SQL Injection Goes Mainstream

Note to the web development world: even a mainstream media source like Time Magazine knows about SQL injection. Don’t you think it’s time you protected your web applications against it?

Last week’s issue of Time featured an article that focused on LulzSec‘s activities. In Hack Attack, author Bill Saporito went a step beyond most journalists covering web security by mentioning an actual technique: SQL injection.

SQL injection is a subclass of injection attacks, wherein a malicious user manipulates input so as to insert (or inject) a tag-along command into the application code. It’s #1 on OWASP’s Top Ten Vulnerabilities for 2010, in part because such vulnerabilities are:

  • Common
  • Easy to exploit
  • Have a huge payoff (i.e. devastating impact)

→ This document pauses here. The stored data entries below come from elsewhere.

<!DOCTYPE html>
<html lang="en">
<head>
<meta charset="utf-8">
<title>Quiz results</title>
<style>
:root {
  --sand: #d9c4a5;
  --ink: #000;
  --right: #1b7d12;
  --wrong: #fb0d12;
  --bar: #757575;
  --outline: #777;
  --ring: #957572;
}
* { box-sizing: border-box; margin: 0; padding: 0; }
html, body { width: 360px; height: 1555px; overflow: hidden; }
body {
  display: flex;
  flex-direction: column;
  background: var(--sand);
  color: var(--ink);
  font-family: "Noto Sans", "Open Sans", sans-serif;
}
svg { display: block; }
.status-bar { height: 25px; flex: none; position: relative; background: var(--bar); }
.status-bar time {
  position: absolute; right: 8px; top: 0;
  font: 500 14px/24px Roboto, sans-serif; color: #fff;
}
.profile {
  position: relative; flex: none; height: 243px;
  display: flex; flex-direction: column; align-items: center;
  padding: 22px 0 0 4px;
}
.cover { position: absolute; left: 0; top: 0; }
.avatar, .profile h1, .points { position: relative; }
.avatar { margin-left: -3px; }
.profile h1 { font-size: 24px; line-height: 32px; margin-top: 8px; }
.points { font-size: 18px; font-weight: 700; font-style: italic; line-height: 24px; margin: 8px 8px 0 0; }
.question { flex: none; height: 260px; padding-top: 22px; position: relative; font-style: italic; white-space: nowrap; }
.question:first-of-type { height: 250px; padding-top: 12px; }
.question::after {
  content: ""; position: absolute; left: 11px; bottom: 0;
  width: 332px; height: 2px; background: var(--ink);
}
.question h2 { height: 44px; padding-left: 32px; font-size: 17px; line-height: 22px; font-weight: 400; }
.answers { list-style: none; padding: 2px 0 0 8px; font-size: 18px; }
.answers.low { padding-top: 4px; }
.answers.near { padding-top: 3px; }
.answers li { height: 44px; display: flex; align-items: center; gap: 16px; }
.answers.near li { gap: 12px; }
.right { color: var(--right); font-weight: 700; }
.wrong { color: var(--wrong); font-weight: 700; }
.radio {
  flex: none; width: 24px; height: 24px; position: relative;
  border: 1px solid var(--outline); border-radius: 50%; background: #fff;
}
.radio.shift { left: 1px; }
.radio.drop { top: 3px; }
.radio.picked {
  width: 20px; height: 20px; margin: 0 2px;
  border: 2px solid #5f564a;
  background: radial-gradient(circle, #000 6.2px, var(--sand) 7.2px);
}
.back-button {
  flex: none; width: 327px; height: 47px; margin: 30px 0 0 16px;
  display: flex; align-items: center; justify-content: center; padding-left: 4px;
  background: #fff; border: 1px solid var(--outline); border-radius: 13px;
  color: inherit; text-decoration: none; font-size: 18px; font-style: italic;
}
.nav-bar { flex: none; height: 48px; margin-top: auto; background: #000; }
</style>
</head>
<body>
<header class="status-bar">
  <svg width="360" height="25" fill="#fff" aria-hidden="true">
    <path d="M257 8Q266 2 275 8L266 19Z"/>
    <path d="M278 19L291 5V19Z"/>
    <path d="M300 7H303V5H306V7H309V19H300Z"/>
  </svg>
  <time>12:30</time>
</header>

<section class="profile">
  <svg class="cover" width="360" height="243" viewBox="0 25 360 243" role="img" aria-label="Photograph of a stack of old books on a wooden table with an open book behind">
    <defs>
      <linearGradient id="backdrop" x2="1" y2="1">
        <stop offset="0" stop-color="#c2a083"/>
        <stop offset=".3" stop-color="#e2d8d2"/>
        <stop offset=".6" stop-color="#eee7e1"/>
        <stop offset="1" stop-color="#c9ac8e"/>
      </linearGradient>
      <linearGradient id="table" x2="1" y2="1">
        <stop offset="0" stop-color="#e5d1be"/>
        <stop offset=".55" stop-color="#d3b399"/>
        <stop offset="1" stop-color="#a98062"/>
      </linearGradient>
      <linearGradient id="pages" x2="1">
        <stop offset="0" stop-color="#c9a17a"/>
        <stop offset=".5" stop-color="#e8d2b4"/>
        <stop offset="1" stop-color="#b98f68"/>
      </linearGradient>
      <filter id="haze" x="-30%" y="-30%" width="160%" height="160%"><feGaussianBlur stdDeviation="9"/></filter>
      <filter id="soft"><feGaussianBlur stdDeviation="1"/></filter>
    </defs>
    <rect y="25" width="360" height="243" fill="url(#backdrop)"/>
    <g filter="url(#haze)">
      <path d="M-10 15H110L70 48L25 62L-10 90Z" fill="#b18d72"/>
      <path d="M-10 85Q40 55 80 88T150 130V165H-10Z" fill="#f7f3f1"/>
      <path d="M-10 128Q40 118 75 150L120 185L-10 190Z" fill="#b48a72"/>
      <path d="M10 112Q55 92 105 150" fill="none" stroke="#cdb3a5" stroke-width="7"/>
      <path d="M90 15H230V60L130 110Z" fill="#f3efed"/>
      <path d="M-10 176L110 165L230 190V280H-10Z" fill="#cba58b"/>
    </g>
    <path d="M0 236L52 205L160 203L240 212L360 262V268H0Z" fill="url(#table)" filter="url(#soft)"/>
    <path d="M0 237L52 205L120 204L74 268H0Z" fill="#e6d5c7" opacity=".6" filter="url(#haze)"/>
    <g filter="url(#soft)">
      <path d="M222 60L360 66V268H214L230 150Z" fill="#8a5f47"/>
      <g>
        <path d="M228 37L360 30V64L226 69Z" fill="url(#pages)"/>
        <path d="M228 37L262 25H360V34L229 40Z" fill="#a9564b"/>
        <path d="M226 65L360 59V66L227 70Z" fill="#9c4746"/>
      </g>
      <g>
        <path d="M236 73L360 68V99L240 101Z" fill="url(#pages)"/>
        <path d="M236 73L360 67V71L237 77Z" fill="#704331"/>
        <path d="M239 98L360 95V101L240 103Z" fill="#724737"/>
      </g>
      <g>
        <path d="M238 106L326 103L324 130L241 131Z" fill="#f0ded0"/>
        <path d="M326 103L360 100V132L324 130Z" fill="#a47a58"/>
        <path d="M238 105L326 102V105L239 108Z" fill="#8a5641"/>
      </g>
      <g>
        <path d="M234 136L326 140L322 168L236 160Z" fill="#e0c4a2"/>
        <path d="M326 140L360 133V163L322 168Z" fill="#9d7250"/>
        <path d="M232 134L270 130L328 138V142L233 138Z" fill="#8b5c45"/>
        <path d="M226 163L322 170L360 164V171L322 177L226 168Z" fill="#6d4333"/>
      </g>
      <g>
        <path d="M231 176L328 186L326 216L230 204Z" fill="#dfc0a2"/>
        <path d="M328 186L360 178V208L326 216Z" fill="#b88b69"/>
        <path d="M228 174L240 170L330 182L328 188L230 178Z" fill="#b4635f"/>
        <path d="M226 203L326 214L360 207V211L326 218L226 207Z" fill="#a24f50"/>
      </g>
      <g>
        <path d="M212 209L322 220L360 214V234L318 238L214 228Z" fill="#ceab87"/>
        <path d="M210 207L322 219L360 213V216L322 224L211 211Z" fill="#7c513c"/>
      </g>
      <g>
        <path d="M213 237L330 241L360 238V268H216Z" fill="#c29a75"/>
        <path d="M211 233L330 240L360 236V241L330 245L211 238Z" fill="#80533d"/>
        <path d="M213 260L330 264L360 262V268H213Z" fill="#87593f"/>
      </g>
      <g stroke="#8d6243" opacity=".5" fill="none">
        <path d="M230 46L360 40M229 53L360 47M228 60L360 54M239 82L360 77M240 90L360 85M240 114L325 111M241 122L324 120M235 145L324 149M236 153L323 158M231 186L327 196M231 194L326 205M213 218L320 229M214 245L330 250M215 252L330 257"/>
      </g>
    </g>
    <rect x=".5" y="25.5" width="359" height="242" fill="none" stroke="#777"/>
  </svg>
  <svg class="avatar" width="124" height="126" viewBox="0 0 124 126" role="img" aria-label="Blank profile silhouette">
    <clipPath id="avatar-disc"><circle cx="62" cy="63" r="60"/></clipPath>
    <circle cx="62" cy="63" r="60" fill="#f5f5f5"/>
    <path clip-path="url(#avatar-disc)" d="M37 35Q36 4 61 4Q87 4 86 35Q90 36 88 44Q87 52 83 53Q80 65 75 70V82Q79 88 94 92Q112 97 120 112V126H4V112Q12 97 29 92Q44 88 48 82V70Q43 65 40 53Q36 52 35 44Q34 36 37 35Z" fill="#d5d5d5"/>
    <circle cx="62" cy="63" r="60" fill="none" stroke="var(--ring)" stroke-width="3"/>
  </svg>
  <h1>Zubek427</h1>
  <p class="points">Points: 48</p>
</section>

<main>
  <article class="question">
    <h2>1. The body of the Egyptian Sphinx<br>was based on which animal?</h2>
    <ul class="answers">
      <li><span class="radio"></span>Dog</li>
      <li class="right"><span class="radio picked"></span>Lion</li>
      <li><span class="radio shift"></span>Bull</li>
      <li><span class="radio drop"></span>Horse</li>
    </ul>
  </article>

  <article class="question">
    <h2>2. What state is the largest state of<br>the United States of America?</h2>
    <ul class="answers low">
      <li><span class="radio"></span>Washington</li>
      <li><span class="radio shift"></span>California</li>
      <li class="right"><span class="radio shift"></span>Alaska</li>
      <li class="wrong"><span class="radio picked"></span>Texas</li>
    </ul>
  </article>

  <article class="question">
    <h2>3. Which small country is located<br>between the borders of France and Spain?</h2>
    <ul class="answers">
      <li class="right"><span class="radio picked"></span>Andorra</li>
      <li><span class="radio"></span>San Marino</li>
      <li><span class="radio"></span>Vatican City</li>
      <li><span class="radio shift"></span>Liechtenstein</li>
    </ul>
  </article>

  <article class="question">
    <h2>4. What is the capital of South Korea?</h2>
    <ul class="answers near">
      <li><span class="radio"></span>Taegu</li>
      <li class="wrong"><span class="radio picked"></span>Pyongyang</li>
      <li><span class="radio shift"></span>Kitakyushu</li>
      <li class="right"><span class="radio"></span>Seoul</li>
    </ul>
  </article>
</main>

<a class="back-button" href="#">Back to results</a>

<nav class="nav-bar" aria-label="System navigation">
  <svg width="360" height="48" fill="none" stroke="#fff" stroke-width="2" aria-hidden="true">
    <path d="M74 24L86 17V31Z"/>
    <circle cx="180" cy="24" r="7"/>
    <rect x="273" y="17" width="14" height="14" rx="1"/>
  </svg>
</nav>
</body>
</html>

Because it is so common and easy-to-exploit, there are a lot of automated tools that malicious users (often by way of compromised machines) use to scan sites and test them for vulnerabilities. If a vulnerability is found, the application may be targeted for further attacks. Basically, attackers are on the lookout for low-hanging fruit in the same way that thieves look for valuables sitting in plain sight in a parked car. Don’t take the car analogy too far, though: if someone breaks into your car, there will be broken glass and your iPod will be gone. If someone exploits a SQL injection vulnerability on your site, they may have all your user data (and more), with hardly a trace: entries in your access logs and error logs, which are too-often completely ignored.

As the joke goes, you don’t have to outrun the bear to avoid being mauled and eaten–you just have to outrun the other guy. One of the best ways to make sure your web application is not targeted for further attacks is to make sure the relatively simple SQL injection scanners don’t find any vulnerabilities.

SQL injection is fairly simple to defend against using parameterized input, and your development language of choice should have documentation on how to do this. OWASP also offers a SQL Injection Prevention Cheat Sheet. There are also automated tools to you can use to check your code for SQL injection flaws (such as QueryParam Scanner for ColdFusion), or test your site for vulnerabilities–also known as penetration testing or pen testing–such as the (currently out-of-date) SQL Inject Me add-on for Firefox.

Checking your web applications for SQL injection vulnerabilities is the first thing you should do, but it is hardly the last. Although fending off automated SQL injection attempts is definitely a good thing, there are many other categories of vulnerabilities, and a determined attacker will find them. Stay informed, and make sure you know what attackers are up to before you read about it in Time.